Prescription drugs are ground zero for AI innovation
Although AI has been touted for everything from diagnosis to automating medical imaging to drug discovery, we believe that ground zero for AI innovation in patient-centric healthcare is prescription medicine. Prescribers and patients are suffering in countless ways from the complexity and associated errors in prescriptions.
A single drug has hundreds of factors that must be considered by a doctor or a pharmacist when prescribing or dispensing a drug to a patient. We examined 50 of the most popular drugs and found that the average number of considerations for a single drug is enormous:
2018 was another year of rapid changes in the healthcare industry. Over the past twelve months, I’ve had fascinating conversations with executives in the provider and payer community and they have described the challenges they face and their visions for the future. One thing has become clear among everyone in the healthcare ecosystem: expectations are changing.
Patients are looking for a retail-like experience for their treatment, and sure enough, a number of new, innovative providers are gaining traction by leading with convenience and patient-centricity. Patients are embracing alternatives to the traditional doctor’s office or the local hospital. Unwilling to wait for an appointment, patients are eager for more responsive, high-quality treatment options.
Healthcare providers are becoming more innovative in an effort to improve the quality and efficiency of patient care while continuing to look for ways to reduce costs. Payers are exploring new approaches to improve their back-office systems and are willing to partner with third-party vendors to accelerate this improvement, rather than trying to develop everything in-house.
I am confident that this year will be full of important change in the industry and that these changes will touch the lives of millions. Of course, there is still a long way to go since the healthcare industry is historically slow to embrace change – it is often difficult to break through a culture that normally stays with the status quo. However, the desire for change is definitely there.

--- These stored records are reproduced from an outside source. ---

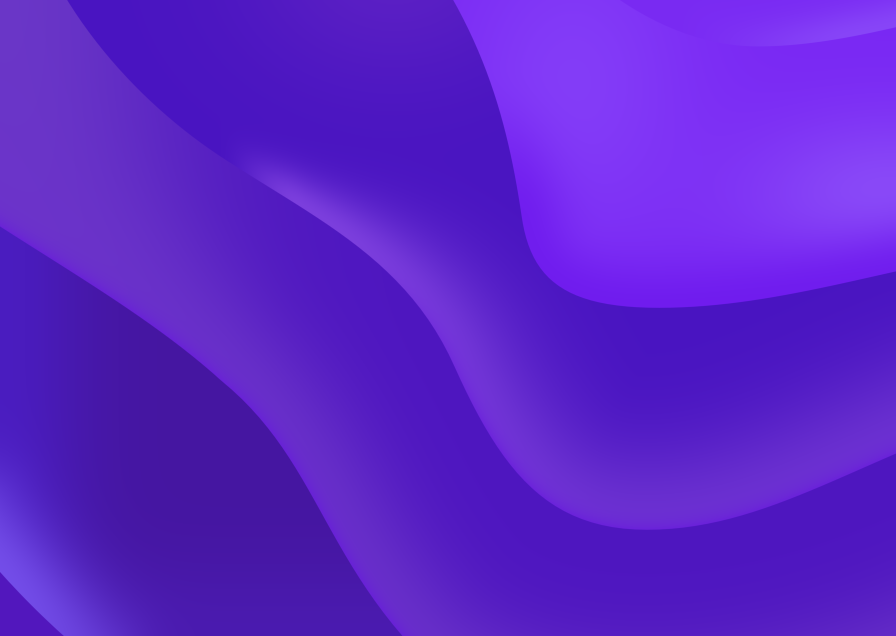
A Shadertoy shader for this background:

```glsl
// Overlapping violet sheets with soft folds.
// Each sheet is bounded by a chain of cubic curves; the signed distance to
// that chain cuts the sheet out and also drives the glow along its fold.

vec2 cubic(vec2 a, vec2 b, vec2 c, vec2 d, float t) {
    float s = 1.0 - t;
    return s * s * s * a + 3.0 * s * t * (s * b + t * c) + t * t * t * d;
}

// Signed distance to one cubic, positive on the left of its direction
float curve(vec2 p, vec2 a, vec2 b, vec2 c, vec2 d) {
    float best = 1e3, side = 1.0;
    vec2 from = a;
    for (int i = 1; i <= 24; i++) {
        vec2 to = cubic(a, b, c, d, float(i) / 24.0);
        vec2 dir = to - from, rel = p - from;
        float dist = length(rel - dir * clamp(dot(rel, dir) / dot(dir, dir), 0.0, 1.0));
        if (dist < best) {
            best = dist;
            side = dir.x * rel.y - dir.y * rel.x < 0.0 ? -1.0 : 1.0;
        }
        from = to;
    }
    return best * side;
}

float nearer(float a, float b) { return abs(a) < abs(b) ? a : b; }

// Bell-shaped falloff
float bell(float d, float width) { return exp(-d * d / (width * width)); }

float cover(float d) { return smoothstep(-0.7, 0.7, d * iResolution.y); }

// Boundaries, each running from left to right
float cornerEdge(vec2 p) {
    return curve(p, vec2(-0.055, 0.167), vec2(0.0, 0.095), vec2(0.073, 0.02), vec2(0.147, -0.04));
}

float lowerEdge(vec2 p) {
    vec2 j = vec2(0.348, 0.401), k = vec2(0.632, 0.0);
    float d = curve(p, vec2(-0.073, 0.692), vec2(0.073, 0.593), vec2(0.229, 0.509), j);
    d = nearer(d, curve(p, j, vec2(0.485, 0.289), vec2(0.504, 0.148), k));
    return nearer(d, curve(p, k, vec2(0.778, -0.172), vec2(1.136, -0.19), vec2(1.502, -0.026)));
}

float ridgeEdge(vec2 p) {
    vec2 j = vec2(0.357, 0.747), k = vec2(0.714, 0.423), m = vec2(1.016, 0.167);
    float d = curve(p, vec2(0.073, 1.059), vec2(0.137, 0.927), vec2(0.247, 0.817), j);
    d = nearer(d, curve(p, j, vec2(0.504, 0.652), vec2(0.641, 0.588), k));
    d = nearer(d, curve(p, k, vec2(0.788, 0.258), vec2(0.861, 0.167), m));
    return nearer(d, curve(p, m, vec2(1.172, 0.167), vec2(1.3, 0.245), vec2(1.465, 0.311)));
}

float brightEdge(vec2 p) {
    vec2 j = vec2(0.819, 0.661), k = vec2(1.035, 0.516);
    float d = curve(p, vec2(0.678, 1.055), vec2(0.769, 0.918), vec2(0.8, 0.789), j);
    d = nearer(d, curve(p, j, vec2(0.833, 0.56), vec2(0.888, 0.516), k));
    return nearer(d, curve(p, k, vec2(1.181, 0.516), vec2(1.319, 0.555), vec2(1.465, 0.586)));
}

float topEdge(vec2 p) {
    vec2 j = vec2(1.19, 0.927);
    float d = curve(p, vec2(0.925, 1.037), vec2(1.007, 0.967), vec2(1.099, 0.927), j);
    return nearer(d, curve(p, j, vec2(1.282, 0.927), vec2(1.374, 0.949), vec2(1.465, 0.971)));
}

void mainImage(out vec4 fragColor, in vec2 fragCoord) {
    vec2 p = fragCoord / iResolution.xy * vec2(1.407, 1.0);
    vec3 rim = vec3(0.41, 0.10, 0.87);
    vec3 color = vec3(0.32, 0.09, 0.74);

    // Dark lower sheet with a blue fold at the corner
    float d = cornerEdge(p);
    vec3 sheet = mix(vec3(0.27, 0.085, 0.63), vec3(0.29, 0.11, 0.75), bell(p.x, 0.13));
    sheet = mix(sheet, vec3(0.30, 0.11, 0.71), 0.7 * bell(p.y, 0.12));
    sheet = mix(sheet, vec3(0.45, 0.30, 0.91), bell(d, 0.095) * (1.0 - smoothstep(0.0, 0.4, p.x)));
    color = mix(color, sheet, cover(d));

    // Long band, washed with lilac on the left
    d = lowerEdge(p);
    sheet = mix(vec3(0.305, 0.085, 0.75), vec3(0.42, 0.22, 0.78), 0.95 * bell(p.x, 0.31) * smoothstep(0.1, 0.65, p.y));
    sheet = mix(sheet, vec3(0.42, 0.20, 0.79), 0.9 * bell(d, mix(0.2, 0.125, smoothstep(0.0, 0.5, p.x))));
    sheet = mix(sheet, rim, 0.7 * exp(-max(d, 0.0) / 0.012));
    color = mix(color, sheet, cover(d));

    // Middle sheet, its fold widening toward the right
    d = ridgeEdge(p);
    float fold = smoothstep(0.34, 0.47, p.x);
    sheet = mix(vec3(0.285, 0.078, 0.755), vec3(0.36, 0.125, 0.77), bell(length((p - vec2(0.62, 1.06)) * vec2(0.8, 1.0)), 0.19));
    vec3 glow = mix(vec3(0.49, 0.25, 0.87), vec3(0.43, 0.20, 0.82), smoothstep(0.5, 1.0, p.x));
    sheet = mix(sheet, glow, 0.97 * fold * bell(d, mix(0.035, 0.14, smoothstep(0.35, 1.0, p.x))));
    sheet = mix(sheet, rim, 0.7 * smoothstep(0.55, 0.8, p.x) * exp(-max(d, 0.0) / 0.014));
    color = mix(color, sheet, cover(d));

    // Bright sheet with two light pools and a saturated hem
    d = brightEdge(p);
    sheet = vec3(0.475, 0.155, 0.952);
    sheet = mix(sheet, vec3(0.515, 0.235, 0.97), bell(length((p - vec2(0.9, 0.87)) * vec2(1.0, 0.75)), 0.19));
    sheet = mix(sheet, vec3(0.54, 0.29, 0.97), bell(length((p - vec2(1.4, 0.69)) * vec2(0.55, 1.0)), 0.13));
    sheet = mix(sheet, vec3(0.43, 0.10, 0.93), 0.85 * bell(d, 0.07) * (1.0 - smoothstep(0.65, 0.9, p.y)));

    // Top fold, brightening to the right
    float top = topEdge(p);
    vec3 fringe = mix(vec3(0.475, 0.165, 0.95), vec3(0.53, 0.27, 0.97), bell(top, 0.045) * smoothstep(1.05, 1.35, p.x));
    sheet = mix(sheet, fringe, cover(top));
    color = mix(color, sheet, cover(d));

    fragColor = vec4(color, 1.0);
}
```
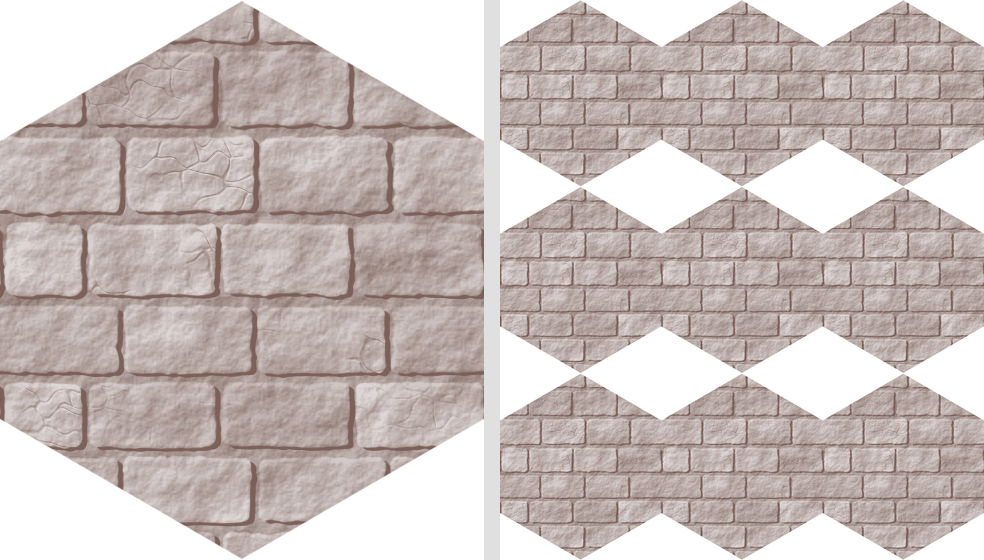
Left: one tile. Right: repeated 3 by 3.
This texture is drawn by a Shadertoy shader. Its source:

```glsl
// A hexagonal panel of weathered, rounded bricks in seven staggered courses on white.
// Each brick is a rounded-box distance; wrapping fractal and cellular noise give it
// relief, which is lit from the upper left, with cast shadows filling the joints.

const float WIDTH = 0.866;  // canvas width over height
const float PITCH = 0.239;  // brick length plus joint, in canvas heights

vec2 hash2(vec2 p) {
    vec3 q = fract(p.xyx * vec3(0.1031, 0.1030, 0.0973));
    q += dot(q, q.yzx + 33.33);
    return fract((q.xx + q.yz) * q.zy);
}

// Value noise that wraps after a whole number of cells
float noise(vec2 uv, vec2 cells) {
    vec2 i = floor(uv * cells), f = fract(uv * cells);
    f = f * f * (3.0 - 2.0 * f);
    float a = hash2(mod(i, cells)).x;
    float b = hash2(mod(i + vec2(1, 0), cells)).x;
    float c = hash2(mod(i + vec2(0, 1), cells)).x;
    float d = hash2(mod(i + 1.0, cells)).x;
    return mix(mix(a, b, f.x), mix(c, d, f.x), f.y);
}

float fbm(vec2 uv, vec2 cells) {
    float sum = 0.0, amplitude = 0.5;
    for (int k = 0; k < 5; k++) {
        sum += amplitude * noise(uv, cells);
        cells *= 2.0;
        amplitude *= 0.5;
    }
    return sum;
}

// Wrapping cellular noise: gap between the two nearest points, zero on cell borders
float cellBorder(vec2 uv, vec2 cells) {
    vec2 i = floor(uv * cells), f = fract(uv * cells);
    float near = 9.0, next = 9.0;
    for (int y = -1; y <= 1; y++)
    for (int x = -1; x <= 1; x++) {
        vec2 o = vec2(x, y);
        float d = length(o + hash2(mod(i + o, cells)) - f);
        next = min(next, max(near, d));
        near = min(near, d);
    }
    return next - near;
}

// Signed distance to the brick of this cell; id holds its column and course
float brick(vec2 uv, out vec2 id) {
    float down = 1.0 - uv.y;
    float course = (down - 0.0954 - 0.013 * cos(6.2832 * (down - 0.534))) * 7.0;
    float odd = mod(floor(course), 2.0), last = 3.0 - odd;
    id.y = mod(floor(course), 7.0);
    float jitter = 0.008 * (hash2(vec2(id.y, 3.0)).x - 0.5);
    float x = mod(uv.x * WIDTH - mix(0.152, 0.219, odd) - jitter, WIDTH);
    id.x = min(floor(x / PITCH), last);

    float start = id.x * PITCH;
    float end = id.x == last ? WIDTH : start + PITCH;
    vec2 halfSize = vec2(0.5 * (end - start) - 0.006, 0.0612);
    vec2 q = vec2(x - 0.5 * (start + end), (fract(course) - 0.5) / 7.0);
    q = abs(q) - halfSize + 0.014;
    float box = length(max(q, 0.0)) + min(max(q.x, q.y), 0.0) - 0.014;

    // Chipped, wavering outline
    return box + 0.006 * (noise(uv, vec2(22, 26)) - 0.5)
               + 0.004 * (noise(uv, vec2(75, 87)) - 0.5);
}

// Surface relief: rounded body, rough grain and cracks on some bricks
float relief(vec2 uv, out float crack) {
    vec2 id;
    float body = smoothstep(0.003, -0.008, brick(uv, id));
    vec2 bend = vec2(noise(uv, vec2(24, 28)), noise(uv, vec2(31, 35))) - 0.5;
    float border = cellBorder(uv + 0.035 * bend, vec2(13, 25));
    float worn = smoothstep(0.45, 0.95, hash2(id + 17.0).x);
    worn *= smoothstep(0.4, 0.65, noise(uv, vec2(9, 11)));
    crack = body * worn * smoothstep(0.12, 0.0, border);
    return 0.08 * body + 0.9 * fbm(uv, vec2(15, 18)) - 0.06 * crack;
}

void mainImage(out vec4 fragColor, in vec2 fragCoord) {
    vec2 uv = fragCoord / iResolution.xy;
    vec2 id, shadeId;
    float crack, unused;

    float face = smoothstep(0.002, -0.002, brick(uv, id));
    float caster = brick(uv + vec2(-0.0115, 0.006), shadeId);
    float shadow = smoothstep(0.001, -0.002, caster) * (1.0 - face);

    // Tone runs from joint shadow (0) to pale brick (1)
    float blotch = fbm(uv + 0.37, vec2(8, 9)) - 0.48;
    float brickTone = 0.83 + 0.2 * (hash2(id + 5.0).y - 0.5) + 0.45 * blotch;
    float tone = mix(0.6 + 0.15 * blotch, brickTone, face);
    float slope = relief(uv, crack) - relief(uv + vec2(-0.003, 0.003), unused);
    tone += clamp(4.5 * slope, -0.45, 0.25) - 0.2 * crack;
    tone = mix(tone, 0.02, 0.95 * shadow);
    vec3 color = mix(vec3(0.47, 0.36, 0.33), vec3(0.80, 0.76, 0.75), clamp(tone, -0.05, 1.2));

    // Hexagon touching all four sides of the canvas
    vec2 c = abs(uv - 0.5);
    float outside = c.y + 0.5 * c.x - 0.498;
    float soft = 1.0 / iResolution.y;
    color = mix(color, vec3(1.0), smoothstep(-soft, soft, outside));
    fragColor = vec4(color, 1.0);
}
```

If I were to list my top three predictions for trends in healthcare in 2019, they would include the following:
1) Health plans will get much more serious about improving member experience and predictability.
Health plans are eager to improve their member experience, partially because of the emergence of new consumer-centric plan models. As the market becomes more competitive with new entrants, traditional health plans will continue to partner with agile startups to deliver an improved member experience. These partnerships will enable health plans and startups to pilot projects and scale them quickly, leveraging the strengths of both organizations.
2) Employers are focusing on providing access to targeted healthcare solutions that meet specific therapeutic needs.
As of 2018, 83 percent of employees say healthcare is very or extremely important to/for staying in a job or changing a job. Given the importance of healthcare to their employees, and that the average company spends $10,000 on healthcare annually for each worker, employers will recognize the need to invest in specific solutions in areas where traditional networks fall short. These include programs for infertility, women’s health and behavioral health.